  1. Safe
  2. Effective
  3. Patient-centered
  4. Timely
  5. Efficient
  6. Equitable

A BTN could ensure cancer patients receive effective and timely biomarker testing in many ways. This role could serve as a liaison between the laboratory and ordering clinicians, providing collection and testing guidance. A BTN could help with benchmarking and quality measurement initiatives to identify and eliminate waste and/or defects in current workflows, such as incorrect orders or insurance issues, to improve efficiencies in the testing process. There may also be a role for BTNs to provide patient support with shared workflows, for example identifying patients with paired somatic-germline testing and coordinating genetic counseling, ensuring patient-centered and equitable care.


As ongoing research advances new cancer treatment options, successful translation of this evidence into clinical practice relies on sound operational workflows, ensuring patients receive recommended testing and treatment. Biomarker testing is an important step for identifying patients who may benefit from targeted therapies or immunotherapy, leading to improved outcomes. The BTN role in the laboratory is a novel solution for ensuring the proper collection and triage of pathology samples for biomarker testing.
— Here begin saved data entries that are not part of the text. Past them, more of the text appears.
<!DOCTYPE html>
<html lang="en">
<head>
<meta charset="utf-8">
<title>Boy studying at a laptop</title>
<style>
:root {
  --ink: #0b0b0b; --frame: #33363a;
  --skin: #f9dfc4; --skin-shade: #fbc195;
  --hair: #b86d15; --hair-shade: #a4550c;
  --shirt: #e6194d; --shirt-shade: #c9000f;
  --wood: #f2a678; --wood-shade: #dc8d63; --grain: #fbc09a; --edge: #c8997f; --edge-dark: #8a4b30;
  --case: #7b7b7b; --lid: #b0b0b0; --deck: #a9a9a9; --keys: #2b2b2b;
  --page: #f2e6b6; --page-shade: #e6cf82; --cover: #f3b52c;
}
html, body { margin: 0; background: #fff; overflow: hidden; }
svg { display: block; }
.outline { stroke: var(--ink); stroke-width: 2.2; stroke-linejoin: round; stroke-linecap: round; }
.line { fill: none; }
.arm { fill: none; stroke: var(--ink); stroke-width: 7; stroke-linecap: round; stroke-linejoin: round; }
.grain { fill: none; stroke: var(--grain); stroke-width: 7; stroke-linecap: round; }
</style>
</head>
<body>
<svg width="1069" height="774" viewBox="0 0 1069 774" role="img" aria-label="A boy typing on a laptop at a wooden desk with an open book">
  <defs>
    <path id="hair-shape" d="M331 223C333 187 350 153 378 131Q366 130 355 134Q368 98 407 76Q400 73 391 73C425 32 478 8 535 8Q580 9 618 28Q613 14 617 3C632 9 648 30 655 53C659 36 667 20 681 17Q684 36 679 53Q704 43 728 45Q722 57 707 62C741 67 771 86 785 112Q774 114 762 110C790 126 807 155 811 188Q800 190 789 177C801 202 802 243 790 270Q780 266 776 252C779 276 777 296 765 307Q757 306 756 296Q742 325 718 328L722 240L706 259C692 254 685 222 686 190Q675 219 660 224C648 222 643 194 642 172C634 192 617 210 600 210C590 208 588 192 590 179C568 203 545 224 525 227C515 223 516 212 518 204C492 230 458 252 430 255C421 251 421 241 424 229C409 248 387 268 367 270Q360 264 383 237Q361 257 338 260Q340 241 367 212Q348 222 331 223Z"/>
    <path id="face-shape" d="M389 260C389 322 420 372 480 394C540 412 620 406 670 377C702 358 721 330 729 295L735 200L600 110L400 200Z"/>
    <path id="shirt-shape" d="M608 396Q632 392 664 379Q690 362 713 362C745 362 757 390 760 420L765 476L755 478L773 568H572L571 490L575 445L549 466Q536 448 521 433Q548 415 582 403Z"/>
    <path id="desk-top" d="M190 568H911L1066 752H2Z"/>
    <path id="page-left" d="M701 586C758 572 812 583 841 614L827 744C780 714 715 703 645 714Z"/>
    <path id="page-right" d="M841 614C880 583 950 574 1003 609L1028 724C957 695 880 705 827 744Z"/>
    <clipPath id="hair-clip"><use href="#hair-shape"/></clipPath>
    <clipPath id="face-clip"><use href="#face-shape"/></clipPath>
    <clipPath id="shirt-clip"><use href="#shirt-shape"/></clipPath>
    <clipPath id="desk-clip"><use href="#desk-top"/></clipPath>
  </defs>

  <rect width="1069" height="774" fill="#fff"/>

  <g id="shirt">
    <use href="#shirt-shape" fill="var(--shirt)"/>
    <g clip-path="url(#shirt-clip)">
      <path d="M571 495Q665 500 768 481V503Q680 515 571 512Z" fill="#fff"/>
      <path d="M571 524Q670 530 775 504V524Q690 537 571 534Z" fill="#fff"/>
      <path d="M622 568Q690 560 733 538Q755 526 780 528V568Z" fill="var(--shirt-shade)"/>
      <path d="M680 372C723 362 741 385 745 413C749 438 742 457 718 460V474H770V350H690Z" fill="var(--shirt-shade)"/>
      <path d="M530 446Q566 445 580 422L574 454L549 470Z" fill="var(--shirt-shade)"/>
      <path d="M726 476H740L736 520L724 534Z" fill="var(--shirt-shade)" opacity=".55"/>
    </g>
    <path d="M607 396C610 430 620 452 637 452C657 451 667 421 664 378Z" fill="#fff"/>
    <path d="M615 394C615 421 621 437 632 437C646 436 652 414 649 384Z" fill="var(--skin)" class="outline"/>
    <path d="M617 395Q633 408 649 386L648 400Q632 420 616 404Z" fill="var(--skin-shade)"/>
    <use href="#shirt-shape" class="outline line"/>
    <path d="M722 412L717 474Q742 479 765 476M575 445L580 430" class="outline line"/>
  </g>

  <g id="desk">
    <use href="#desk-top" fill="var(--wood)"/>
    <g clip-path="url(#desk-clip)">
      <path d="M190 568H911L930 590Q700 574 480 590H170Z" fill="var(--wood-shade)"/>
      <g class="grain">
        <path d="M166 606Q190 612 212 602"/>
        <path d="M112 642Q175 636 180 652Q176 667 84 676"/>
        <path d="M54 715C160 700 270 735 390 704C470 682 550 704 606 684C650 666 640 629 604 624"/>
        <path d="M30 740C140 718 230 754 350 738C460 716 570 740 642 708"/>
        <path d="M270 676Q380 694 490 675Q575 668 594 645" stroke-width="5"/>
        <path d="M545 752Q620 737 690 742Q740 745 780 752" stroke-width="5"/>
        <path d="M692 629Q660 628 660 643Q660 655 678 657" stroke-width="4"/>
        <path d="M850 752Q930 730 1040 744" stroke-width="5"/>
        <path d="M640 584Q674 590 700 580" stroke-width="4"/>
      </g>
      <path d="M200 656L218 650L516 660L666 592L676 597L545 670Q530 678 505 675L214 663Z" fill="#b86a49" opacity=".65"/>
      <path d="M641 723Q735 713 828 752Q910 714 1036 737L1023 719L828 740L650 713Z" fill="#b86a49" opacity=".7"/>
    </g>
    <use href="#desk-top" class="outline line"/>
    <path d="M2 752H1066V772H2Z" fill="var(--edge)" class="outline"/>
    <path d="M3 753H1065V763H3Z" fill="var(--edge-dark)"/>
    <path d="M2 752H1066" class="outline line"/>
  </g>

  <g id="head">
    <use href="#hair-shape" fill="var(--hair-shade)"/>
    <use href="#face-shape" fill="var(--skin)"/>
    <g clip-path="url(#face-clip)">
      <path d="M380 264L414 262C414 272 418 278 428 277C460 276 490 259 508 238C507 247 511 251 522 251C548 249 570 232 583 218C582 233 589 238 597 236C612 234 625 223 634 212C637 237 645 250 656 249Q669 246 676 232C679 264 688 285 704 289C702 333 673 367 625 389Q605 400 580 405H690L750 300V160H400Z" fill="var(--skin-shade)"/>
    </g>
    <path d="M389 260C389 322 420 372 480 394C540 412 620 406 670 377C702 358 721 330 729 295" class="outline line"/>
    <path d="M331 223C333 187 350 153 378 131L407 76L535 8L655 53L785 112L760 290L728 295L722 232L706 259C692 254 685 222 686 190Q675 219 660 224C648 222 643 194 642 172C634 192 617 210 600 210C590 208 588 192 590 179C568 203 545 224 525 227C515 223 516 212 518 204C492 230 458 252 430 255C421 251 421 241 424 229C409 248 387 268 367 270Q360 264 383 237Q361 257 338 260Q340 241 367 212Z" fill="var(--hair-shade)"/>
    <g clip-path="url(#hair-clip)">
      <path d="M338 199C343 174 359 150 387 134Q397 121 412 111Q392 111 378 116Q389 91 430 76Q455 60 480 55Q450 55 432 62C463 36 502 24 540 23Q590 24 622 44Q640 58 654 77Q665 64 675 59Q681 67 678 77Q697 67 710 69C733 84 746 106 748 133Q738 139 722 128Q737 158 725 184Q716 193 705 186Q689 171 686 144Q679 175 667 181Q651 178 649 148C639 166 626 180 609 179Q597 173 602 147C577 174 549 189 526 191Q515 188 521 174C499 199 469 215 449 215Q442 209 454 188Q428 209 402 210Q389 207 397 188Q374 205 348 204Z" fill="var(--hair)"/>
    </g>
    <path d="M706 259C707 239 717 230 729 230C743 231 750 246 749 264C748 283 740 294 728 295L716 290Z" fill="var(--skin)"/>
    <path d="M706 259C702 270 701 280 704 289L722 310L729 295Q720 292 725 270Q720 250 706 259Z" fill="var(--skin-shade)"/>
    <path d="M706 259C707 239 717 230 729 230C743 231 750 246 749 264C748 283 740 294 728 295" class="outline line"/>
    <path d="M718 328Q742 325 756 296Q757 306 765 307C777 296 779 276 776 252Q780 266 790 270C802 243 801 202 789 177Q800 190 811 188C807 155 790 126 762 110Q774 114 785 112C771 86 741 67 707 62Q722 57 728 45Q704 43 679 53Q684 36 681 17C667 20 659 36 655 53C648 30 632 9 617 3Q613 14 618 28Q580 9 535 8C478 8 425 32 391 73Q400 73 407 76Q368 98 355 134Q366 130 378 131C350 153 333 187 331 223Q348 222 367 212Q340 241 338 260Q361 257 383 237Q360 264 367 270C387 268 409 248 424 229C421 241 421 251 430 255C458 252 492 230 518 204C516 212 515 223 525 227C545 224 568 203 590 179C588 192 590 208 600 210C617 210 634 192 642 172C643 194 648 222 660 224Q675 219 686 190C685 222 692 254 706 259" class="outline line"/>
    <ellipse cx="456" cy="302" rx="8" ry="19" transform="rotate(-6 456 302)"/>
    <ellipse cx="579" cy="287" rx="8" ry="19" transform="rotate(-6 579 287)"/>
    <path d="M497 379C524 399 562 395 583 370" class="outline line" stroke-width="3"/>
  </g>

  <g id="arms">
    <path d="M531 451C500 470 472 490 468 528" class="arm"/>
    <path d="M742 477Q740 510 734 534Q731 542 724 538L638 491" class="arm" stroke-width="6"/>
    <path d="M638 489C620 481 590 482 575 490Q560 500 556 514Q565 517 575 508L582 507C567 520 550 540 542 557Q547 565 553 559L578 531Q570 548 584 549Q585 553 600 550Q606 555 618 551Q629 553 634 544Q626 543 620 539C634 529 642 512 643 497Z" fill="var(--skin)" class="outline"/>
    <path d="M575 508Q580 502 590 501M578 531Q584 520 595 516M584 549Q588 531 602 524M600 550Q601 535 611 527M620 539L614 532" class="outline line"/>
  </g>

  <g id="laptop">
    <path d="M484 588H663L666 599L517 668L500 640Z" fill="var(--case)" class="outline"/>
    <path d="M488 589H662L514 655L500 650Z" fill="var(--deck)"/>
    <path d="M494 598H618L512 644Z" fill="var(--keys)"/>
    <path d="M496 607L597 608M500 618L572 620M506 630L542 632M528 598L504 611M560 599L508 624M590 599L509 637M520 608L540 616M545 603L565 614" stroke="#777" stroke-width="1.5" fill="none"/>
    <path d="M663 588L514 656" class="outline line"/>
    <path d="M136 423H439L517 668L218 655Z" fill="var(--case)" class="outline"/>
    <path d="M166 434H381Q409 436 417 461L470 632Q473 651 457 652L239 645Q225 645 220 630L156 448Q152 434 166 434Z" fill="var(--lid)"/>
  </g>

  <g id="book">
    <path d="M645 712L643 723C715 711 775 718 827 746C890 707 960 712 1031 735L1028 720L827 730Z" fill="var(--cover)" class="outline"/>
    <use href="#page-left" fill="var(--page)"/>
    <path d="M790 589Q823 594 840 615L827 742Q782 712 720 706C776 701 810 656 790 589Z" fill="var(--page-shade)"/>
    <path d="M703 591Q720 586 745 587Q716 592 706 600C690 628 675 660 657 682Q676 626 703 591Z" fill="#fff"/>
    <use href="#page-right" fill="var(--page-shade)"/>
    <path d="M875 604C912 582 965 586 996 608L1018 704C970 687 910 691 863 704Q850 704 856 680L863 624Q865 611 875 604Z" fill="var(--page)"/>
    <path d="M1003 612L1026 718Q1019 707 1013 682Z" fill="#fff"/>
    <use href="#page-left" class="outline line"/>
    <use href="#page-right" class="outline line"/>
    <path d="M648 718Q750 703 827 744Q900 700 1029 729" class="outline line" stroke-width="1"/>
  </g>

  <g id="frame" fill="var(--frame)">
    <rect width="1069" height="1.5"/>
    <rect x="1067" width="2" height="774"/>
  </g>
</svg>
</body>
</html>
ASCP looks forward to publishing the complete findings from this project in upcoming manuscripts.


  1. Dietel M. Molecular Pathology: A Requirement for Precision Medicine in Cancer. Oncol Res Treat. 2016;39(12):804-810. doi: 10.1159/000453085. Epub 2016 Nov 25. PMID: 27889782.
  2. Hess LM, Krein PM, Haldane D, Han Y, Sireci AN. Biomarker Testing for Patients With Advanced/ Metastatic Nonsquamous NSCLC in the United States of America, 2015 to 2021. JTO Clin Res Rep. 2022 May 7;3(6):100336. doi: 10.1016/j.jtocrr.2022.100336. PMID: 35677681; PMCID: PMC9168140.
  3. Yan JT, Jin Y, Lo E, Chen Y, Hanlon Newell AE, Kong Y, Inge LJ. Real-World Biomarker Test Utilization and Subsequent Treatment in Patients with Early-Stage Non-small Cell Lung Cancer in the United States, 2011-2021. Oncol Ther. 2023 Sep;11(3):343-360. doi: 10.1007/s40487-023-00234-7. Epub 2023 Jun 18. PMID: 37330972; PMCID: PMC10447355.
  4. Chakravarty D, Johnson A, Sklar J, Lindeman NI, Moore K, Ganesan S, Lovly CM, Perlmutter J, Gray SW, Hwang J, Lieu C, André F, Azad N, Borad M, Tafe L, Messersmith H, Robson M, Meric-Bernstam F. Somatic Genomic Testing in Patients With Metastatic or Advanced Cancer: ASCO Provisional Clinical Opinion. J Clin Oncol. 2022 Apr 10;40(11):1231-1258. doi: 10.1200/ JCO.21.02767.
  5. Association of Community Cancer Centers. Precision Medicine Stewardship. accc-cancer.org/home/learn/ precision-medicine/care-coordination/precisionmedicine- stewardship
  6. Institute of Medicine (IOM). Crossing the Quality Chasm: A New Health System for the 21st Century. Washington, D.C: National Academy Press; 2001.

The authors would like to thank the ASCP Biomarker Testing Navigator Initiative Contributors for their input to this article: Joseph Kim, MD; Suzanne Ziemnik, MEd; Melissa Kelly, PhD; James D. Morgante, PhD.